TO DO
Scan the records for lines with the word "headMask", and copy every such line.

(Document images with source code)

^^^^

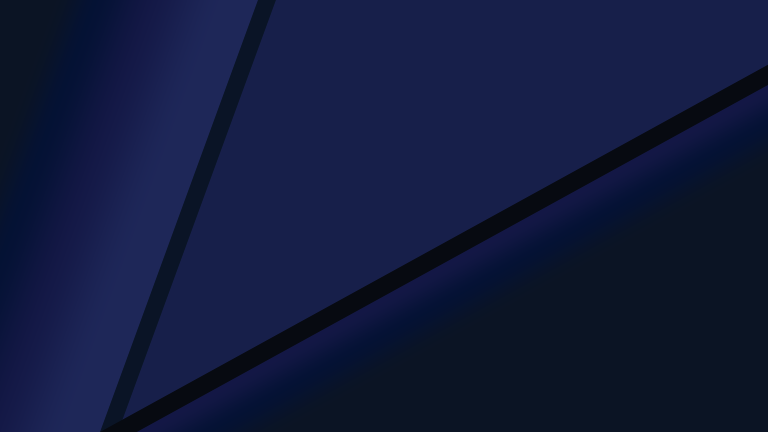
Write a WebGL 1 fragment shader that draws this background.

```glsl
precision highp float;

uniform vec2 u_resolution;

const vec3 NIGHT = vec3(0.042, 0.078, 0.143);
const vec3 NAVY = vec3(0.016, 0.070, 0.205);
const vec3 INDIGO = vec3(0.075, 0.092, 0.270);

// Antialiased step across a signed distance
float edge(float dist) {
  float halfPixel = 0.6 / u_resolution.y;
  return smoothstep(-halfPixel, halfPixel, dist);
}

// Blue glow fading into the night, by distance from the lit panel
vec3 leftGlow(float dist) {
  vec3 color = mix(vec3(0.117, 0.152, 0.347), INDIGO, smoothstep(0.07, 0.26, dist));
  color = mix(color, NAVY, smoothstep(0.22, 0.36, dist));
  return mix(color, NIGHT, smoothstep(0.345, 0.44, dist));
}

vec3 lowerGlow(float dist) {
  vec3 color = mix(INDIGO, NAVY, smoothstep(0.005, 0.085, dist));
  return mix(color, NIGHT, smoothstep(0.07, 0.16, dist));
}

void main() {
  vec2 p = gl_FragCoord.xy / u_resolution * vec2(16.0 / 9.0, 1.0);

  // Both bars fan out from one corner on the lower border
  vec2 fromCorner = p - vec2(0.2315, 0.0);
  float steep = dot(fromCorner, vec2(0.9392, -0.3434));
  float shallow = dot(fromCorner, vec2(0.4818, -0.8763));

  // Left glow, steep bar, then the flat panel
  vec3 color = leftGlow(-steep);
  color = mix(color, vec3(0.038, 0.080, 0.150), edge(steep));
  color = mix(color, vec3(0.090, 0.122, 0.290), edge(steep - 0.0391));

  // Shallow bar and the glow beneath it
  color = mix(color, vec3(0.027, 0.038, 0.066), edge(shallow));
  color = mix(color, lowerGlow(shallow - 0.041), edge(shallow - 0.041));

  gl_FragColor = vec4(color, 1.0);
}
```
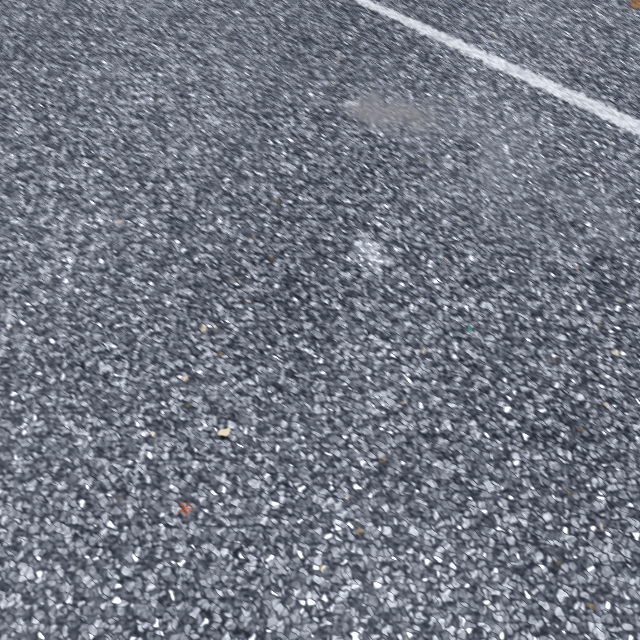
Reproduce this texture procedurally as a WebGL 2 fragment shader.

```glsl
#version 300 es
precision highp float;
// Worn asphalt seen at a slant: rounded stones of mixed size set in dark grit
// on a receding ground plane, averaged along a short diagonal smear, with
// dust, a painted line and a few bits of debris laid on top.

uniform vec2 u_resolution;
out vec4 outColor;

const float HORIZON = 2.0;            // height of the vanishing line
const float DEPTH = 1.8;              // stretch of the ground in depth
const float STONES = 170.0;           // stones per ground unit
const vec2 STONE_RADIUS = vec2(0.42, 0.88);
const float STONE_SOFTNESS = 0.36;
const float GAP_WIDTH = 0.22;         // soft border between touching stones
const float GAP_TONE = 0.29;
const float GRIT = 0.26;              // strength of the fine grit
const float WARP = 0.9;               // irregularity of the outlines
const vec2 STONE_TONE = vec2(0.40, 0.86);
const float SPARKLE_SHARE = 0.06;
const float WARM_SHARE = 0.008;
const int SMEAR_TAPS = 7;
const vec2 SMEAR_DIR = vec2(0.81, -0.58);
const vec2 SMEAR_LENGTH = vec2(0.0045, 0.0085); // bottom, top
const vec3 COOL_TINT = vec3(-0.02, 0.0, 0.048);
const vec3 WARM_TINT = vec3(0.07, 0.0, -0.10);
const vec3 PAINT = vec3(0.88, 0.90, 0.93);
const vec2 LINE_START = vec2(0.557, 1.003);
const vec2 LINE_END = vec2(1.0, 0.800);

float hash(vec2 p) {
    return fract(sin(dot(p, vec2(127.1, 311.7))) * 43758.5453);
}

vec2 hash2(vec2 p) {
    return vec2(hash(p), hash(p + 57.3));
}

float noise(vec2 p) {
    vec2 i = floor(p), f = fract(p);
    f = f * f * (3.0 - 2.0 * f);
    return mix(mix(hash(i), hash(i + vec2(1, 0)), f.x),
               mix(hash(i + vec2(0, 1)), hash(i + vec2(1, 1)), f.x), f.y);
}

float fbm(vec2 p) {
    float sum = 0.0, amp = 0.5;
    for (int i = 0; i < 4; i++) {
        sum += amp * noise(p);
        p = p * 2.03 + 11.7;
        amp *= 0.5;
    }
    return sum;
}

vec2 toGround(vec2 p) {
    return vec2(p.x - 0.5, DEPTH) / (HORIZON - p.y);
}

// Soft elliptical spot, turned by an angle
float spot(vec2 p, vec2 centre, vec2 radius, float angle, float soft) {
    float c = cos(angle), s = sin(angle);
    vec2 d = mat2(c, -s, s, c) * (p - centre) / radius;
    return 1.0 - smoothstep(1.0 - soft, 1.0 + soft, length(d));
}

// Stone layer: x = tone, y = warm tint, z = stone coverage
vec3 stones(vec2 p) {
    vec2 g = toGround(p) * STONES;
    float grit = noise(g * 2.6 + 31.0) - 0.5;
    g += WARP * (vec2(noise(g * 1.3), noise(g * 1.3 + 71.0)) - 0.5);
    vec2 cell = floor(g), id = cell;
    float near1 = 9.0, near2 = 9.0;
    for (int j = -1; j <= 1; j++)
        for (int i = -1; i <= 1; i++) {
            vec2 c = cell + vec2(i, j);
            float len = length(c + hash2(c) - g);
            if (len < near1) {
                near2 = near1;
                near1 = len;
                id = c;
            } else near2 = min(near2, len);
        }
    float pick = hash(id + 19.7);
    float sparkle = step(pick, SPARKLE_SHARE);
    float radius = mix(STONE_RADIUS.x, STONE_RADIUS.y, hash(id + 83.9));
    radius = mix(radius, 0.55, sparkle);
    float cover = 1.0 - smoothstep(radius - STONE_SOFTNESS, radius, near1);
    cover *= smoothstep(-0.08, GAP_WIDTH, near2 - near1);
    float tone = mix(STONE_TONE.x, STONE_TONE.y, hash(id + 5.1));
    tone = mix(tone, 1.15, sparkle);
    return vec3(mix(GAP_TONE, tone, cover) + GRIT * grit,
                step(1.0 - WARM_SHARE, pick) * cover, cover);
}

void main() {
    vec2 p = gl_FragCoord.xy / u_resolution.y;
    float px = 1.0 / u_resolution.y;

    // Smeared stones
    vec3 layer = vec3(0.0);
    float smear = mix(SMEAR_LENGTH.x, SMEAR_LENGTH.y, p.y);
    for (int i = 0; i < SMEAR_TAPS; i++) {
        float t = (float(i) + 0.5) / float(SMEAR_TAPS) - 0.5;
        layer += stones(p + SMEAR_DIR * smear * t) / float(SMEAR_TAPS);
    }

    // Broad wear and dust
    float wear = fbm(p * 3.5 + 2.0), mottle = fbm(p * 26.0);
    float tone = layer.x + 0.16 * (wear - 0.47) + 0.09 * (mottle - 0.47);
    float trail = spot(p, vec2(0.80, 0.725), vec2(0.28, 0.065), -0.50, 0.8);
    tone = mix(tone, 0.57, 0.35 * trail * smoothstep(0.25, 0.6, mottle));
    vec3 color = tone + COOL_TINT + WARM_TINT * layer.y;
    vec2 ragged = p + 0.03 * (vec2(mottle, noise(p * 60.0)) - 0.47);
    float dust = spot(ragged, vec2(0.605, 0.825), vec2(0.072, 0.026), -0.2, 0.5);
    color = mix(color, vec3(0.59, 0.59, 0.60), 0.6 * dust);
    float chalk = spot(ragged, vec2(0.58, 0.605), vec2(0.026, 0.015), -0.2, 0.6)
                + 0.8 * spot(ragged, vec2(0.545, 0.838), vec2(0.016, 0.010), 0.4, 0.6);
    color += 0.24 * chalk;

    // Painted line, widening towards the viewer and worn in the gaps
    vec2 along = LINE_END - LINE_START;
    float t = dot(p - LINE_START, along) / dot(along, along);
    float dist = length(p - LINE_START - along * t) + 0.004 * (noise(p * 210.0) - 0.5);
    float halfWidth = mix(0.0055, 0.0115, t);
    float paint = 1.0 - smoothstep(-0.0015 - px, 0.0015 + px, dist - halfWidth);
    color = mix(color, PAINT + 0.12 * (tone - 0.5), paint * mix(0.78, 1.0, layer.z));

    // Debris: pale chip with shadow, lobed leaf, green fleck, corner litter
    color *= 1.0 - 0.5 * spot(p, vec2(0.348, 0.318), vec2(0.010, 0.005), 0.0, 0.5);
    float chip = spot(ragged, vec2(0.345, 0.328), vec2(0.012, 0.007), -0.3, 0.3);
    color = mix(color, vec3(0.90, 0.86, 0.76), chip);
    vec2 leaf = p - vec2(0.290, 0.205);
    float lobes = 0.008 + 0.005 * cos(5.0 * atan(leaf.y, leaf.x) + 0.6);
    float leafMask = 1.0 - smoothstep(-0.002, 0.002, length(leaf) - lobes);
    color = mix(color, vec3(0.55, 0.32, 0.25) * (0.6 + tone), 0.85 * leafMask);
    float fleck = spot(p, vec2(0.734, 0.487), vec2(0.003, 0.005), 0.2, 0.4);
    color = mix(color, vec3(0.25, 0.62, 0.50), 0.8 * fleck);
    float litter = spot(ragged, vec2(0.99, 1.005), vec2(0.04, 0.016), -0.3, 0.3);
    color = mix(color, vec3(0.58, 0.44, 0.34) * (0.5 + tone), litter);

    outColor = vec4(clamp(color, 0.0, 1.0), 1.0);
}
```
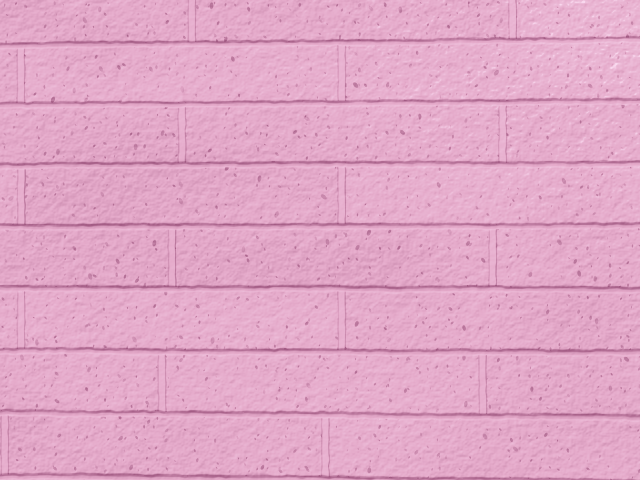
A Shadertoy shader for this texture:

```glsl
// Painted pink brick wall: long bricks in running bond with thin mortar joints.
// Joints are signed distances, paint relief is lit value noise, and pits are
// jittered ellipses on a grid. All lengths are fractions of canvas height.

const vec3 SHADOW = vec3(0.64, 0.36, 0.52);
const vec3 PAINT  = vec3(0.897, 0.668, 0.793);
const vec3 GLOSS  = vec3(0.99, 0.88, 0.96);
const float ROW_HEIGHT = 0.126;
const float BRICK_LENGTH = 0.668;
const float BED_WIDTH = 0.010;
const float JOINT_HALF = 0.0075;

float hash(vec2 p) {
    vec3 q = fract(vec3(p.xyx) * 0.1031);
    q += dot(q, q.yzx + 33.33);
    return fract((q.x + q.y) * q.z);
}

float noise(vec2 p) {
    vec2 i = floor(p), f = fract(p);
    f = f * f * (3.0 - 2.0 * f);
    return mix(mix(hash(i), hash(i + vec2(1, 0)), f.x),
               mix(hash(i + vec2(0, 1)), hash(i + vec2(1, 1)), f.x), f.y);
}

// Paint relief: fine brushed grain over broader lumps
float relief(vec2 p) {
    return noise(p * vec2(105.0, 130.0)) * 0.55
         + noise(p * vec2(48.0, 62.0) + 17.0) * 0.6
         + noise(p * vec2(210.0, 235.0) + 41.0) * 0.3;
}

// Soft line of a given half width around distance zero
float softLine(float d, float halfWidth, float blur) {
    return 1.0 - smoothstep(halfWidth - blur, halfWidth + blur, abs(d));
}

// Bed joints fan out slightly, as seen from a small angle
float rowCoordinate(vec2 p) {
    float t = (p.y - 0.0851) / ROW_HEIGHT;
    t -= (p.x - 0.667) * (0.0206 * t - 0.072);
    t += (noise(vec2(p.x * 6.0, floor(t + 0.5) * 7.0)) - 0.5) * 0.022;
    return t - 0.0041 * t * t;
}

// Start of the bond in each row; alternate rows shift by half a brick
float rowOffset(float row) {
    float evenStart = 0.400 - 0.0104 * row;
    float oddStart = 0.044 - 0.034 * smoothstep(5.0, 7.0, row);
    return mix(evenStart, oddStart, mod(row, 2.0));
}

// Depth of randomly turned pits, at most one per cell
float pits(vec2 p, float cell, float chance, float seed, float px) {
    vec2 id = floor(p / cell);
    vec2 jitter = vec2(hash(id + seed), hash(id + seed + 57.0));
    vec2 d = (fract(p / cell) - mix(vec2(0.25), vec2(0.75), jitter)) * cell;
    float angle = 0.6 + 1.8 * hash(id + seed + 91.0);
    d = mat2(cos(angle), -sin(angle), sin(angle), cos(angle)) * d;
    float size = cell * mix(0.05, 0.13, pow(hash(id + seed + 23.0), 2.0));
    float r = length(d * vec2(0.65, 1.1)) - size;
    float present = step(hash(id + seed + 131.0), chance);
    return present * (1.0 - smoothstep(-0.5 * px, 0.7 * px, r))
         * mix(0.35, 1.0, hash(id + seed + 71.0));
}

void mainImage(out vec4 fragColor, in vec2 fragCoord) {
    float px = 1.0 / iResolution.y;
    vec2 p = fragCoord * px;
    p.y = 1.0 - p.y;
    float blur = max(0.5 * px, 0.0012);

    // Brick layout: distances are positive below and right of a joint
    float rows = rowCoordinate(p);
    float row = floor(rows) + 1.0;
    float columns = (p.x - rowOffset(row)) / BRICK_LENGTH;
    float rough = (noise(p * 70.0) - 0.5) * 0.003;
    float bed = (rows - floor(rows + 0.5)) * ROW_HEIGHT + rough;
    float head = (columns - floor(columns + 0.5)) * BRICK_LENGTH + rough * 0.7;
    float bedMask = softLine(bed - 0.5 * BED_WIDTH, 0.5 * BED_WIDTH, blur);
    float headMask = softLine(head, JOINT_HALF, blur) * (1.0 - bedMask);
    float brick = (1.0 - bedMask) * (1.0 - headMask);

    // Sheen grows toward the upper right
    float sheen = smoothstep(0.35, 1.5, p.x) * (1.0 - smoothstep(0.0, 0.65, p.y));

    // Relief lit from above left
    float slope = relief(p + vec2(0.0016, 0.0022)) - relief(p);
    float tone = slope * mix(0.30, 0.75, brick) * (1.0 + 0.4 * sheen);
    tone += (noise(p * vec2(5.0, 9.0)) - 0.5) * 0.12;
    tone += (hash(vec2(floor(columns), row) + 9.0) - 0.5) * 0.09 * brick;
    tone += 0.17 * sheen + 0.5 * sheen * smoothstep(0.12, 0.35, slope) * brick;

    // Bed joint: shadow under each brick, then a smooth mortar ledge
    float wear = mix(0.55, 1.0, noise(vec2(p.x * 28.0, row * 5.0)));
    tone += 0.06 * bedMask;
    tone -= 0.75 * wear * softLine(bed, 0.0026, blur * 1.5);
    tone -= 0.22 * softLine(bed - 0.002, 0.005, 0.004);
    tone += 0.16 * softLine(bed - BED_WIDTH, 0.0018, blur);

    // Head joint: light centre, strong right edge and faint left edge
    float openRow = 1.0 - bedMask;
    tone += 0.08 * headMask;
    tone -= 0.62 * wear * openRow * softLine(head - JOINT_HALF, 0.0014, blur);
    tone -= 0.30 * openRow * softLine(head + JOINT_HALF, 0.0016, blur);

    // Pits with a lit lower rim
    float depth = max(pits(p, 0.021, 0.46, 3.0, px), pits(p, 0.033, 0.30, 211.0, px));
    vec2 rim = p - vec2(0.0018, 0.0028);
    tone += 0.14 * brick * pits(rim, 0.021, 0.46, 3.0, px);
    tone -= 0.72 * brick * depth;

    vec3 color = mix(PAINT, SHADOW, clamp(-tone, 0.0, 1.0));
    color = mix(color, GLOSS, clamp(tone, 0.0, 0.85));
    fragColor = vec4(color, 1.0);
}
```
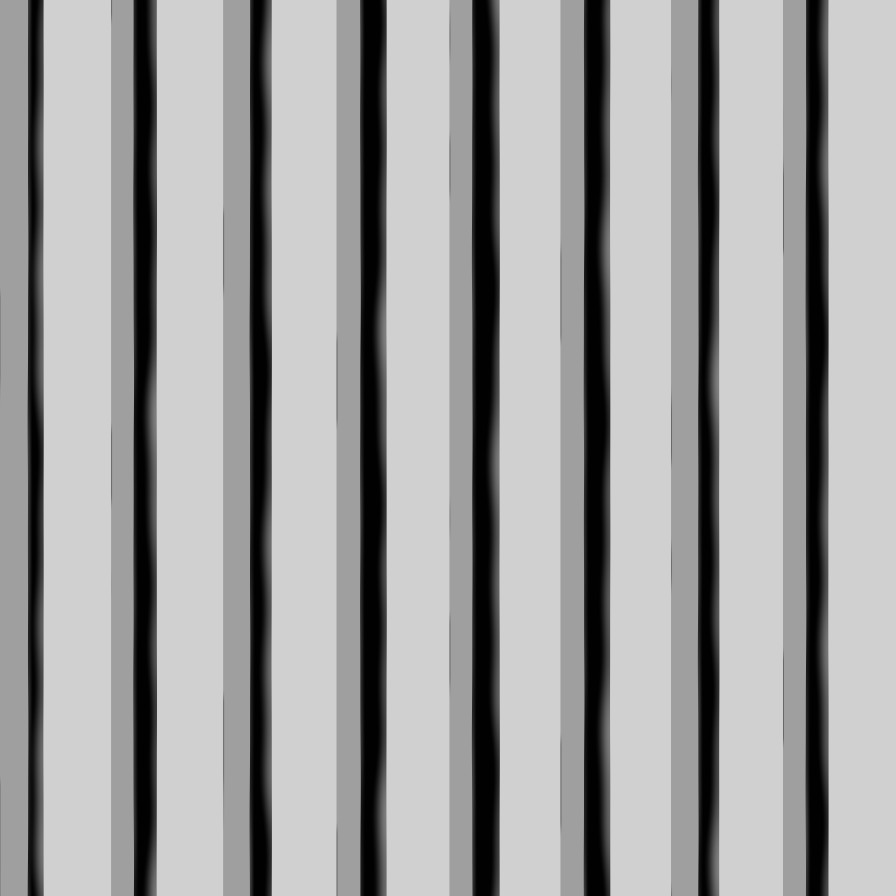
Reproduce this pattern procedurally as a Shadertoy shader.

```glsl
// Eight upright pale slats, each with a flat grey side and a soft-edged black gap.

const float COUNT = 8.0;            // slats across

// Edges within one slat, in units of the slat pitch
const float SIDE_START = -0.002;
const float GAP_START = 0.219;
const float GAP_END = 0.425;
const float CELL_MARGIN = 0.03;     // lets a side begin slightly early

// Softness inside the gap
const float LEFT_FADE = 0.045;
const float RIGHT_FADE = 0.10;
const float LEFT_GLOW = 0.20;
const float RIGHT_GLOW = 0.38;

// Wear
const float WOBBLE = 0.004;
const float HAIRLINE_WIDTH = 0.009;
const float HAIRLINE_DEPTH = 0.35;

// Tones
const float FACE_TONE = 0.816;
const float SIDE_TONE = 0.624;
const float GAP_TONE = 0.004;

// Layered sines along a slat, roughly -1 to 1, different for each seed
float layeredWave(float y, float seed) {
    return 0.50 * sin(y * 11.0 + seed * 2.4)
         + 0.30 * sin(y * 23.0 - seed * 4.1)
         + 0.20 * sin(y * 47.0 + seed * 7.3);
}

// Antialiased step that rises at the edge
float risingEdge(float edge, float x, float pixel) {
    return clamp((x - edge) / pixel + 0.5, 0.0, 1.0);
}

// Black gap, lit a little along both edges
float gapTone(float x, float start, float end, float wave) {
    float leftGlow = 1.0 - smoothstep(start, start + LEFT_FADE, x);
    float fade = RIGHT_FADE * (1.0 + 0.45 * wave);
    float rightGlow = smoothstep(end - fade, end, x);
    return GAP_TONE + LEFT_GLOW * leftGlow * (0.8 - 0.5 * wave)
                    + RIGHT_GLOW * rightGlow * (0.85 + 0.5 * wave);
}

void mainImage(out vec4 fragColor, in vec2 fragCoord) {
    vec2 uv = fragCoord / iResolution.xy;
    float pixel = COUNT / iResolution.x;

    // Slat index and position within it
    float column = uv.x * COUNT;
    float slat = min(floor(column + CELL_MARGIN), COUNT - 1.0);
    float x = column - slat;

    // Uneven spacing from slat to slat
    float sway = cos(slat * 0.8);
    float sideStart = SIDE_START + 0.006 * cos(slat * 1.57) - 0.009 * sway;
    float gapStart = GAP_START + 0.0156 * (cos(slat * 3.0) + cos(slat * 2.3));
    float gapEnd = GAP_END - 0.036 * sway;

    // Slight drift of the cut edges
    gapStart += WOBBLE * layeredWave(uv.y, slat + 5.0);
    gapEnd += 0.5 * WOBBLE * layeredWave(uv.y, slat + 9.0);

    // Face, then side, then gap
    float side = risingEdge(sideStart, x, pixel);
    float gap = risingEdge(gapStart, x, pixel);
    float nextFace = risingEdge(gapEnd, x, pixel);
    float tone = mix(FACE_TONE, SIDE_TONE, side);

    // Broken hairline where the side begins
    float hairline = side - risingEdge(sideStart + HAIRLINE_WIDTH, x, pixel);
    float patches = smoothstep(0.25, 0.55, layeredWave(uv.y, slat + 3.0));
    tone *= 1.0 - HAIRLINE_DEPTH * hairline * patches;

    float wave = layeredWave(uv.y, slat);
    tone = mix(tone, gapTone(x, gapStart, gapEnd, wave), gap);
    tone = mix(tone, FACE_TONE, nextFace);

    fragColor = vec4(vec3(tone), 1.0);
}
```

^^^^

TASK RESULT
    float headMask = softLine(head, JOINT_HALF, blur) * (1.0 - bedMask);
    float brick = (1.0 - bedMask) * (1.0 - headMask);
    tone += 0.08 * headMask;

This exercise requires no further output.